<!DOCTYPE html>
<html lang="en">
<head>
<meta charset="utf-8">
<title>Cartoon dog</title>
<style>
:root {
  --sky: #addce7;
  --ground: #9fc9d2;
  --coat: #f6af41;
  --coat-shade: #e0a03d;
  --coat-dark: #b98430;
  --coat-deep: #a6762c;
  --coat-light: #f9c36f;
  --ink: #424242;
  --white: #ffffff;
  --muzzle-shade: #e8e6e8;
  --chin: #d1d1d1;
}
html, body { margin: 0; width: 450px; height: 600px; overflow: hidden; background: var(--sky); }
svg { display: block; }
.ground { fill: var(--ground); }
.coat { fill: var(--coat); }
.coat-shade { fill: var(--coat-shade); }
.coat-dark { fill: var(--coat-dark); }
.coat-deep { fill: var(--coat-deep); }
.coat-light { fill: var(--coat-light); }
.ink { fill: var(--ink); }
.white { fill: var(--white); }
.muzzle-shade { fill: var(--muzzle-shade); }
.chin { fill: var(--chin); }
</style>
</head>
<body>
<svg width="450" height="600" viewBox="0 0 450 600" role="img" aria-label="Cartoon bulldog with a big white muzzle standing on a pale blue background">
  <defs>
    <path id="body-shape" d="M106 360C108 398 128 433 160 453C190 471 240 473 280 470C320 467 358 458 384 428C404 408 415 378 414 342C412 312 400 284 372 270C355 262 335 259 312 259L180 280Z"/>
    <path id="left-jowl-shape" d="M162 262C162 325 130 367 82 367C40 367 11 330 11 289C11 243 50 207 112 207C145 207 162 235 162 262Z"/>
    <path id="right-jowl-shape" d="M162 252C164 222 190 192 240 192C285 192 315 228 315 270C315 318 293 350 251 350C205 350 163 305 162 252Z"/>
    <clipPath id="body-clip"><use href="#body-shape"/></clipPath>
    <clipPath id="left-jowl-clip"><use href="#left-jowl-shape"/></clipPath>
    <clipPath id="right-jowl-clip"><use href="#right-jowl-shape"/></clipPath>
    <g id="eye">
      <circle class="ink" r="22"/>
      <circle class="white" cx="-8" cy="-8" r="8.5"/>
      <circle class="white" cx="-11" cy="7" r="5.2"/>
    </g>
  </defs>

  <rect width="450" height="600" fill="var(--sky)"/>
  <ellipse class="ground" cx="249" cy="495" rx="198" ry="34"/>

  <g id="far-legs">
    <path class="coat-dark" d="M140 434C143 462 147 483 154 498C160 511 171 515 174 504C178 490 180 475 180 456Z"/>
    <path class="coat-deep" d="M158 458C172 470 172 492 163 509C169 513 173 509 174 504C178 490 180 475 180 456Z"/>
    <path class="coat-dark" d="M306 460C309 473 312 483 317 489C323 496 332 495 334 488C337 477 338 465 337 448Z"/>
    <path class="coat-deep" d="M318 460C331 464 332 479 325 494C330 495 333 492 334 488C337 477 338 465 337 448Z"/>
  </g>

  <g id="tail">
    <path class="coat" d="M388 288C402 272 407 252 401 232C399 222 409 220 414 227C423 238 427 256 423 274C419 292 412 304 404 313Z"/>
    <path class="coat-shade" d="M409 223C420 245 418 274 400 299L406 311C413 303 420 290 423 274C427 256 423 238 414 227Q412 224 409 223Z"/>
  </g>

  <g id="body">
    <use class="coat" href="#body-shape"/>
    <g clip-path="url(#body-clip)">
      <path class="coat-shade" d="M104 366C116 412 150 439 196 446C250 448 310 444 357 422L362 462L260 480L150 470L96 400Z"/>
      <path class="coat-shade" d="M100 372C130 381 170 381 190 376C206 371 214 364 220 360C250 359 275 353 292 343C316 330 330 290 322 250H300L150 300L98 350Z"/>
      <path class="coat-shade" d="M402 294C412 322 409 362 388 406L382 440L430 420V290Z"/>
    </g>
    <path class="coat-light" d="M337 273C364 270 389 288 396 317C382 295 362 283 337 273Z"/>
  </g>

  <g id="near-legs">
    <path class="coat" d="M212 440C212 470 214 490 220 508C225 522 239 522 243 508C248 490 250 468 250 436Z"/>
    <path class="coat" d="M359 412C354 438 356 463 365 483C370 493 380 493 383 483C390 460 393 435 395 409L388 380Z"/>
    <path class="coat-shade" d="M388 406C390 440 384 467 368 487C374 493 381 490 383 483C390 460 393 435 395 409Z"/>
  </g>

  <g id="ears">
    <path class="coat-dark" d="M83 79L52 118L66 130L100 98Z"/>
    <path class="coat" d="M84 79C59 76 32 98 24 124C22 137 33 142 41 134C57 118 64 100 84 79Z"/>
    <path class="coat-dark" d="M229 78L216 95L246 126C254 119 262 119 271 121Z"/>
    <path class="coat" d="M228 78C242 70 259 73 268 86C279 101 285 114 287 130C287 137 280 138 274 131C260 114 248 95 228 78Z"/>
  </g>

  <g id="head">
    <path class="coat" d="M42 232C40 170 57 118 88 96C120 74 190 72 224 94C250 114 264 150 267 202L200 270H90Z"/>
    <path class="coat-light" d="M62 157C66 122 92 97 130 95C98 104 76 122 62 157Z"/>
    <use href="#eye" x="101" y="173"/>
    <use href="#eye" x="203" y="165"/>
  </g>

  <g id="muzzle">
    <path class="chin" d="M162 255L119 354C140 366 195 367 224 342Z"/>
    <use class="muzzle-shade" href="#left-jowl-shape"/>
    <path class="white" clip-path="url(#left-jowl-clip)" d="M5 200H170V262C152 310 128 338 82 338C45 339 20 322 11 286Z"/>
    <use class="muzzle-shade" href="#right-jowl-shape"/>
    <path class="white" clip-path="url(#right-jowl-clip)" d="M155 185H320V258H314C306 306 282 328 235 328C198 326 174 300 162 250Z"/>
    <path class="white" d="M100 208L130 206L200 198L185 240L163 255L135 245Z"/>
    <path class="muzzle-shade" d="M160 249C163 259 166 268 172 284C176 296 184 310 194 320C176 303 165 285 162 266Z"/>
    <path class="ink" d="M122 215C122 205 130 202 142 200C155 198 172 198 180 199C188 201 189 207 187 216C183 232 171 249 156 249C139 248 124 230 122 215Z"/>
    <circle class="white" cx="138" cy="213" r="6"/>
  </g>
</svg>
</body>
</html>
^^^^^^^^^^^^^^^^
§ **Action item**
For each line of the material that includes the word "muzzle", make a copy.

§ **Result of the task**
  --muzzle-shade: #e8e6e8;
.muzzle-shade { fill: var(--muzzle-shade); }
<svg width="450" height="600" viewBox="0 0 450 600" role="img" aria-label="Cartoon bulldog with a big white muzzle standing on a pale blue background">
  <g id="muzzle">
    <use class="muzzle-shade" href="#left-jowl-shape"/>
    <use class="muzzle-shade" href="#right-jowl-shape"/>
    <path class="muzzle-shade" d="M160 249C163 259 166 268 172 284C176 296 184 310 194 320C176 303 165 285 162 266Z"/>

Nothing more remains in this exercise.